Your task is to copy each line of the material that holds the word "waist".

'''

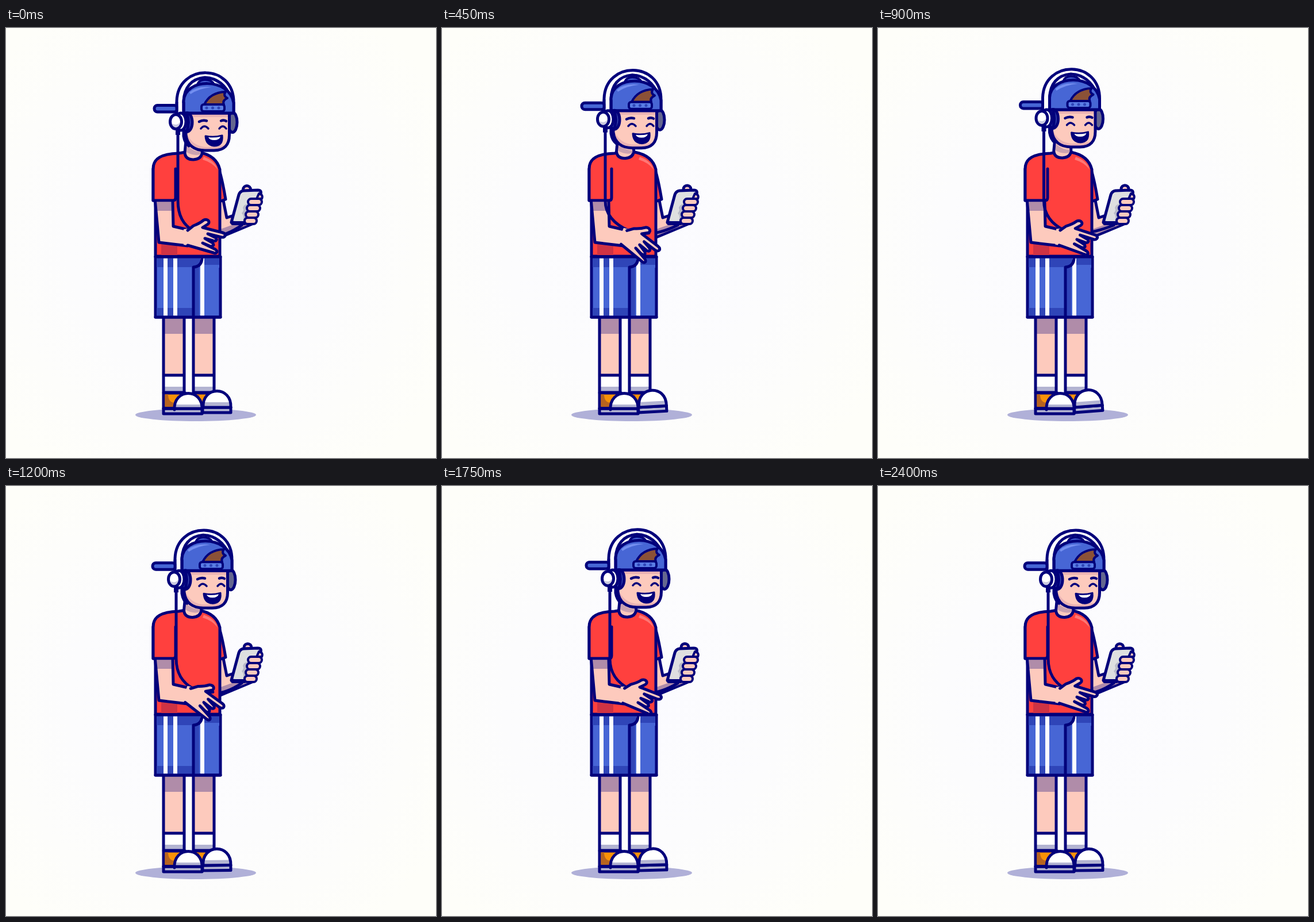
Recreate the animation shown at these times as an HTML page. Size 748x748 px, loop 2.45 s.

```html
<!DOCTYPE html>
<html lang="en">
<head>
<meta charset="utf-8">
<title>Listening to music</title>
<style>
  html, body { margin: 0; width: 100%; height: 100%; overflow: hidden; background: #fdfdfb; }
  svg { display: block; width: 100vw; height: 100vh; }
  .ink { stroke: #02007b; stroke-width: 5; stroke-linejoin: round; stroke-linecap: round; }
  .thin { stroke-width: 4; }
  .line { fill: none; }
  .skin { fill: #fdcabd; }
  .shade { fill: #b08ca9; }
  .red { fill: #ff403e; }
  .blue { fill: #4766d5; }
  .deep { fill: #2f45b8; }
  .white { fill: #fff; }
  .grey { fill: #b3b4d2; }
  .navy { fill: #02007b; }
</style>
</head>
<body>
<svg viewBox="0 0 748 748">
  <defs>
    <radialGradient id="bg" gradientUnits="userSpaceOnUse" cx="350" cy="374" r="480">
      <stop offset="0" stop-color="#fbfbff"/>
      <stop offset=".5" stop-color="#fcfcfd"/>
      <stop offset="1" stop-color="#fefef9"/>
    </radialGradient>
    <path id="jaw" d="M313 146V186C315 204 328 213 346 213H362C380 213 388.500 203 388.500 186V146"/>
    <clipPath id="face"><use href="#jaw"/></clipPath>
    <clipPath id="dome"><path d="M343 661C341 623 393 623 391 661Z"/></clipPath>
    <g id="leg">
      <path class="skin" d="M274 503H310V604H274Z"/>
      <path class="shade" d="M274 503H310V532H274Z"/>
      <path class="white" d="M274 604H310V634H274Z"/>
      <path class="grey" d="M274 624H310V634H274Z"/>
      <path class="ink line" d="M274 503V634H310V503M274 604H310"/>
    </g>
    <g id="toe">
      <path class="white" d="M343 661C341 623 393 623 391 661Z"/>
      <path class="grey" clip-path="url(#dome)" d="M340 652H394V662H340Z"/>
      <path class="ink line" d="M343 661C341 623 393 623 391 661"/>
    </g>
  </defs>

  <rect width="748" height="748" fill="url(#bg)"/>
  <ellipse cx="330" cy="673" rx="105" ry="11" fill="#b0b0d8"/>

  <!-- legs and shoes -->
  <use href="#leg"/>
  <use href="#leg" x="52"/>
  <path class="ink" fill="#f99208" d="M326 635H350V661H326Z"/>
  <path fill="#b8641f" d="M328 637H336Q336 645 340 650L336 659H328Z"/>
  <g id="foot">
    <path class="ink grey" d="M342 660H391V669H342Z"/>
    <use href="#toe" y="-1"/>
    <path class="ink line" d="M342 660H391"/>
  </g>
  <path class="ink" fill="#f99208" d="M274 635H312V661H274Z"/>
  <path fill="#b8641f" d="M276.500 637H282Q282 651 293 652V659H276.500Z"/>
  <path class="ink grey" d="M274 662H341V671H274Z"/>
  <use href="#toe" x="-50" y="3"/>
  <path class="ink line" d="M274 662H341"/>

  <!-- far arm -->
  <path class="ink skin" d="M366 300H378L384 330L396 326L410 328L428 341L373 364Z"/>
  <path class="shade" d="M373 350L395 342H422L374 361Z"/>
  <path class="ink red" d="M370 244Q376 262 382 298L374 301H366Z"/>
  <path id="tail" class="ink line"/>

  <!-- shirt -->
  <path class="ink red" d="M256 245C256 227 270 219 300 218L312 216H336Q366 222 372 246V397H260V300H256Z"/>
  <path fill="#ff7775" d="M344 224Q364 231 368 246Q359 234 342 229Z"/>
  <path fill="#cf3344" d="M270 374H298V395H270Z"/>

  <!-- shorts -->
  <path class="ink blue" d="M260 398H373V503H260Z"/>
  <path class="deep" d="M262 400H371V416H262ZM262 487H325V501H262ZM328 414H336V501H328Z"/>
  <path class="blue" d="M343 412H371V417H336Z"/>
  <path class="white" d="M274 400.500H281V500.500H274ZM291 400.500H298V500.500H291ZM338 400.500H345V500.500H338Z"/>
  <path class="ink line" d="M341 399Q341 415 326 416V503M260 398H373M260 503H373"/>

  <!-- near arm -->
  <path class="skin" d="M259 301H290L291 345L320 352L316 379L266 373Z"/>
  <path class="shade" d="M261 303H289V318H262Z"/>
  <path class="ink line" d="M259.500 302L266 373L316 379M290 302L291 345L317 351"/>
  <path class="red" d="M258 245V299H292V245L282 230Z"/>
  <path class="ink line" d="M256 245V300H291Q295 300 295 295V245"/>

  <!-- phone and its hand -->
  <circle id="thumb" class="ink skin" cx="419" cy="281" r="6.500"/>
  <path class="ink" fill="#dedfe0" d="M392 338L405 290Q407 284 413 283L438 282Q445 282 443 289L418 340Z"/>
  <path fill="#b9bac8" d="M421 306Q413 307 412 313Q415 317 410 322Q415 327 412 335H421Z"/>
  <path class="navy" d="M391 336H416V343H394Q389 342 391 336Z"/>
  <path class="skin" d="M428 298H442L438 334H422Z"/>
  <g class="ink skin thin" id="fingers"></g>

  <!-- neck -->
  <g id="neck">
    <path class="ink skin" d="M313 196L311 217Q312 229 326 229Q340 228 341 217V205Z"/>
    <path class="shade" d="M315 205Q326 215 339 215V219Q329 224 314 216Z" opacity=".65"/>
  </g>

  <path id="cord" class="ink line"/>

  <!-- strumming hand -->
  <g id="hand">
    <path class="skin" d="M309 350L322 348L326 380L309 377Z"/>
    <path class="ink skin" d="M316 352L326 344Q337 340 344 334C351 331 357 338 350 342L342 347L377 356C384 358 382 365 375 364L351 358L363 364C369 367 366 372 360 370L346 366L358 373C364 377 360 381 354 379L342 374L364 385C370 389 366 393 361 391L316 378"/>
  </g>

  <!-- head -->
  <g id="head">
    <ellipse class="ink" cx="394" cy="164" rx="8" ry="17.500" fill="#65678f"/>
    <path class="ink" fill="#7c3d38" d="M309 174V188Q311 200 318 205V174Z"/>
    <use href="#jaw" class="skin"/>
    <g clip-path="url(#face)">
      <path fill="#e3aab0" d="M313 146H389V155H313ZM313 180Q324 209 354 207L389 203V214H313Z" opacity=".75"/>
    </g>
    <use href="#jaw" class="ink line"/>
    <path class="ink line" style="stroke-width:4.500" d="M336 163Q342 159.500 349 161.500M374 161.500Q379 159.500 383 162"/>
    <path class="ink line" style="stroke-width:3.500" d="M339 175Q345 167 352 175M371 175Q377 167 383 175"/>
    <path class="ink navy" style="stroke-width:3" d="M347 188Q362 191 376 187Q378 205 362 205Q348 204 347 188Z"/>
    <path class="white" d="M352 190Q362 191.500 373 189Q371 195 362 195Q354 195 352 190Z"/>

    <!-- headband behind the cap, then the cap -->
    <path class="ink white" d="M297 150V127C299 61 397 61 396 130V148H309Z"/>
    <path fill="#cdd3f6" d="M352 83Q386 90 393 128L380 110Z"/>
    <path class="ink line" d="M309 148V127C310 104 322 88 346 86Q378 88 392 122"/>
    <path class="ink blue thin" d="M333 98Q336 90 346 90Q358 90 362 98Z"/>
    <path class="ink blue" d="M309 148V127C311 86 389 86 396 130V148Z"/>
    <path fill="#748ff0" d="M319 112Q332 100 358 103Q336 105 321 115Z"/>
    <path class="ink thin" fill="#8b5137" d="M345 133Q355 112 382 111Q377 118 385 122Q376 126 379 133Z"/>
    <rect class="ink thin" x="340" y="133" width="40" height="12" rx="4" fill="#5a7de5"/>
    <g class="deep"><circle cx="349" cy="139" r="2.500"/><circle cx="359.500" cy="139" r="2.500"/><circle cx="370" cy="139" r="2.500"/></g>
    <rect class="ink blue" x="258" y="134.500" width="40" height="11.500" rx="5.500"/>
    <path class="white" d="M299.500 130H306.500V150H299.500Z"/>
    <path class="ink line" d="M297 130V150M309 130V148"/>

    <ellipse class="ink" cx="315" cy="164" rx="9" ry="16.500" fill="#3a4ab0"/>
    <path class="ink line" d="M315 150Q320 164 315 178"/>
    <ellipse class="ink white" cx="304" cy="163" rx="9" ry="15"/>
    <ellipse class="ink white" cx="295.500" cy="163" rx="10" ry="12.500"/>
    <path class="grey" d="M288 166Q290 173 296 173Q302 172 302 164Q298 171 288 166Z" opacity=".7"/>
    <path class="navy" d="M295 176H303V186H295Z"/>
  </g>
</svg>
<script>
  const el = id => document.getElementById(id);
  const LOOP = 2450, STEP = 50;

  // knuckles stacked along the phone's edge
  el('fingers').innerHTML = [0, 1, 2, 3].map(i =>
    `<rect x="${421 - i * 2}" y="${297 + i * 11}" width="${24 - i}" height="11" rx="5.500"/>`).join('') +
    '<path d="M440 288Q448 290 445 297H436Z"/>';

  // linear rise from 0 to 1 at `peak`, then linear fall to 0 at `period`
  function ramp(p, period, peak) {
    const q = p % period;
    return q < peak ? q / peak : (period - q) / (period - peak);
  }

  function draw(ms) {
    const p = Math.max(0, Math.floor(ms % LOOP / STEP) - 0.75);
    const beat = ramp(p, 12, 6);
    const dx = -16 * ramp(p, 12, 8);
    const dy = -7 * beat;
    const x = 299 + dx;

    el('head').setAttribute('transform', `translate(${dx} ${dy})`);
    el('neck').setAttribute('transform', `translate(${dx / 2} ${dy / 2})`);
    el('hand').setAttribute('transform', `rotate(${24 * ramp(p, 16, 8)} 318 366)`);
    el('foot').setAttribute('transform', `rotate(${-5 * beat} 342 669)`);
    el('thumb').setAttribute('transform', `translate(${12 * beat} ${-beat})`);
    el('cord').setAttribute('d',
      `M${x} ${180 + dy}V300C${x} 326 ${308 + dx / 2} 342 326 353Q342 359 360 ${359 + dy / 2}`);
    el('tail').setAttribute('d',
      `M350 ${360 + dy / 2}Q376 ${367 + dy * 1.7} 410 343`);
  }

  const start = performance.now();
  function tick() {
    draw(performance.now() - start);
    requestAnimationFrame(tick);
  }
  draw(0);
  requestAnimationFrame(tick);
</script>
</body>
</html>
```
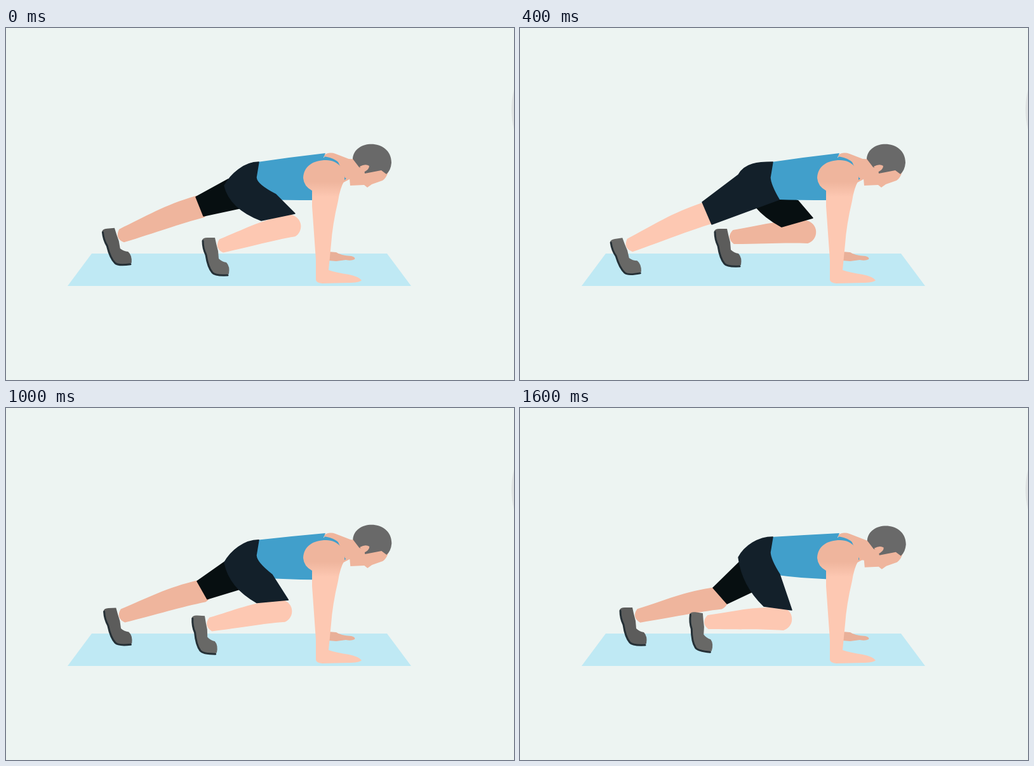
Recreate the animation shown at these times as an HTML page with a canvas. Size 800 px wide and 554 px high, loop 1700 ms.

```html
<!DOCTYPE html>
<html lang="en">
<head>
<meta charset="utf-8">
<title>Mountain climbers</title>
<style>
html, body { margin: 0; width: 100%; height: 100%; overflow: hidden; background: #edf4f2; }
canvas { display: block; }
</style>
</head>
<body>
<canvas id="stage" width="800" height="554"></canvas>
<script>
const ctx = document.getElementById('stage').getContext('2d');
const LOOP = 1700, STEP = 100;
const skin = '#fdc8b2', skinDark = '#efb59d', blue = '#419fcb';
const near = { skin, shorts: '#13202a', shoe: '#686866' };
const far = { skin: skinDark, shorts: '#070f11', shoe: '#5c5c5b' };

// Stride at each step: 1 = near knee forward, 0 = far knee forward
const stride = [1, .7, .4, .1, 0, .03, .22, .55, .87, 1, .93, .68, .37, .07, .05, .45, .82];

// Leg: knee xy, ankle xy, shoe degrees, rear hem xy, front hem xy, groin xy[, seat y]
const poses = [
  { at: 0,
    near: [296, 291, 173, 342, -8, 287, 274, 302, 309, 408, 270, 231],
    far: [452, 321, 336, 329, 0, 412, 313, 461, 299, 438, 272] },
  { at: .22,
    near: [316, 316, 190, 339, 1, 303, 296, 331, 322, 408, 263, 231],
    far: [398, 338, 285, 328, 8, 378, 326, 416, 327, 411, 260] },
  { at: .37,
    near: [332, 326, 207, 332, 5, 317, 303, 350, 323, 403, 257, 228],
    far: [365, 333, 251, 325, 9, 350, 322, 387, 325, 403, 257] },
  { at: .7,
    near: [388, 336, 270, 333, 10, 361, 313, 407, 323, 405, 262, 236],
    far: [322, 307, 198, 326, 3, 309, 292, 338, 312, 390, 272] },
  { at: .82,
    near: [414, 332, 296, 337, 8, 384, 312, 428, 318, 409, 262, 235],
    far: [314, 299, 187, 327, 0, 304, 283, 326, 308, 400, 273] },
  { at: 1,
    near: [450, 311, 339, 343, 0, 402, 303, 455, 292, 425, 262, 248],
    far: [306, 281, 182, 327, -5, 299, 266, 311, 296, 400, 277] }
];

function poseAt(q) {
  const i = Math.max(1, poses.findIndex(p => p.at >= q));
  const a = poses[i - 1], b = poses[i], k = (q - a.at) / (b.at - a.at);
  const blend = leg => a[leg].map((v, n) => v + (b[leg][n] - v) * k);
  return { near: blend('near'), far: blend('far'), lift: Math.sin(Math.PI * q) };
}

function fill(d, color) {
  ctx.fillStyle = color;
  ctx.fill(new Path2D(d));
}

function line(d, color, width) {
  ctx.strokeStyle = color;
  ctx.lineWidth = width;
  ctx.lineCap = ctx.lineJoin = 'round';
  ctx.stroke(new Path2D(d));
}

function placed(x, y, angle, draw) {
  ctx.save();
  ctx.translate(x, y);
  ctx.rotate(angle);
  draw();
  ctx.restore();
}

function lowerLeg([kx, ky, ax, ay, turn], look) {
  placed(ax - 2, ay, turn * Math.PI / 180, () => {
    fill('M-28-9Q-27-13-20-13L-8-13Q-6-3-3 8L-2 20Q3 25 10 26Q16 32 14 44Q4 49-8 45Q-16 41-20 22Z', look.shoe);
    line('M-27-8Q-27 4-22 14Q-19 34-12 42Q-8 47 12 46', '#253036', 3);
  });
  const len = Math.hypot(kx - ax, ky - ay), x = k => k * len;
  placed(ax, ay, Math.atan2(ky - ay, kx - ax), () => fill(
    `M0-11C${x(.35)}-15 ${x(.6)}-22 ${x(1)}-18A18.5 18.5 0 0 1 ${x(1)} 18
     C${x(.7)} 14 ${x(.4)} 14 0 11Q-12 0 0-11Z`, look.skin));
}

function thigh([, , , , , rx, ry, fx, fy, gx, gy, seat], look, waist) {
  const sx = seat ? 344 : 350, sy = seat || 238;
  const bulge = Math.max(0, rx - sx);
  const cx = (sx + rx) / 2 - bulge * .35, cy = (sy + ry) / 2 + bulge * .15;
  const rear = `${sx} ${sy}Q${cx} ${cy} ${rx} ${ry}L${fx} ${fy}L${gx} ${gy}`;
  const d = seat
    ? `M398 ${waist}C375 ${waist} ${sx + 10} ${sy - 18} ${rear}Q394 ${waist + 35} 394 ${waist + 24}Z`
    : `M${rear}Z`;
  fill(d, look.shorts);
  line(d, look.shorts, 1.5);
}

function scenery() {
  fill('M0 0H800V554H0Z', '#edf4f2');
  fill('M800 97Q792 128 800 160Z', '#dfe3e3');
  fill('M135 355H600L638 406H97Z', '#bfe9f4');
}

function torso(waist, lift) {
  fill('M500 201Q508 194 519 198L550 210L541 238L526 246Z', skinDark);
  fill(`M396 ${waist}Q450 ${203 - 6 * lift} 503 197L500 204Q524 208 534 238L520 260
        L486 ${271 - 3 * lift}Q440 ${271 - 6 * lift} 406 ${270 - 13 * lift}Q389 ${waist + 28} 396 ${waist}Z`, blue);
  line('M503 205Q529 209 533 236', blue, 5);
}

function head(lift) {
  placed(1.5 * lift, 5 * lift, 0, () => {
    fill('M518 199Q535 208 549 206L590 205L602 226Q599 236 593 240L576 246L569 251L564 247L542 248L541 237L534 236Z', skinDark);
    fill('M546 206C548 174 607 174 607 212Q606 224 599 230L591 224L565 229L564 222L556 219Z', '#696969');
    fill('M557 218Q566 213 572 217Q572 223 563 227Z', skinDark);
  });
}

function arm() {
  const tone = ctx.createLinearGradient(0, 242, 0, 266);
  tone.addColorStop(0, skinDark);
  tone.addColorStop(1, skin);
  fill(`M468 236C469 217 484 208 504 208C524 208 535 224 533 240Q526 252 523 272
        Q514 310 512 340L508 381Q520 385 540 388Q555 391 560 397Q556 401 538 401
        L498 402Q488 401 488 396L488 365L482 280L482 256Q469 249 468 236Z`, tone);
}

function render(time) {
  const q = stride[Math.floor(time % LOOP / STEP)];
  const pose = poseAt(q), waist = 211 - 15 * pose.lift;
  scenery();
  fill('M508 352L520 353Q527 358 544 359Q551 361 549 364Q544 367 535 365L520 367L508 366Z', '#e9b099');
  lowerLeg(pose.far, far);
  thigh(pose.far, far, waist);
  torso(waist, pose.lift);
  lowerLeg(pose.near, near);
  thigh(pose.near, near, waist);
  head(pose.lift);
  arm();
}

const start = performance.now();
function tick() {
  render(performance.now() - start);
  requestAnimationFrame(tick);
}
tick();
</script>
</body>
</html>
```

'''

▸ **OUTPUT**:
function thigh([, , , , , rx, ry, fx, fy, gx, gy, seat], look, waist) {
    ? `M398 ${waist}C375 ${waist} ${sx + 10} ${sy - 18} ${rear}Q394 ${waist + 35} 394 ${waist + 24}Z`
function torso(waist, lift) {
  fill(`M396 ${waist}Q450 ${203 - 6 * lift} 503 197L500 204Q524 208 534 238L520 260
        L486 ${271 - 3 * lift}Q440 ${271 - 6 * lift} 406 ${270 - 13 * lift}Q389 ${waist + 28} 396 ${waist}Z`, blue);
  const pose = poseAt(q), waist = 211 - 15 * pose.lift;
  thigh(pose.far, far, waist);
  torso(waist, pose.lift);
  thigh(pose.near, near, waist);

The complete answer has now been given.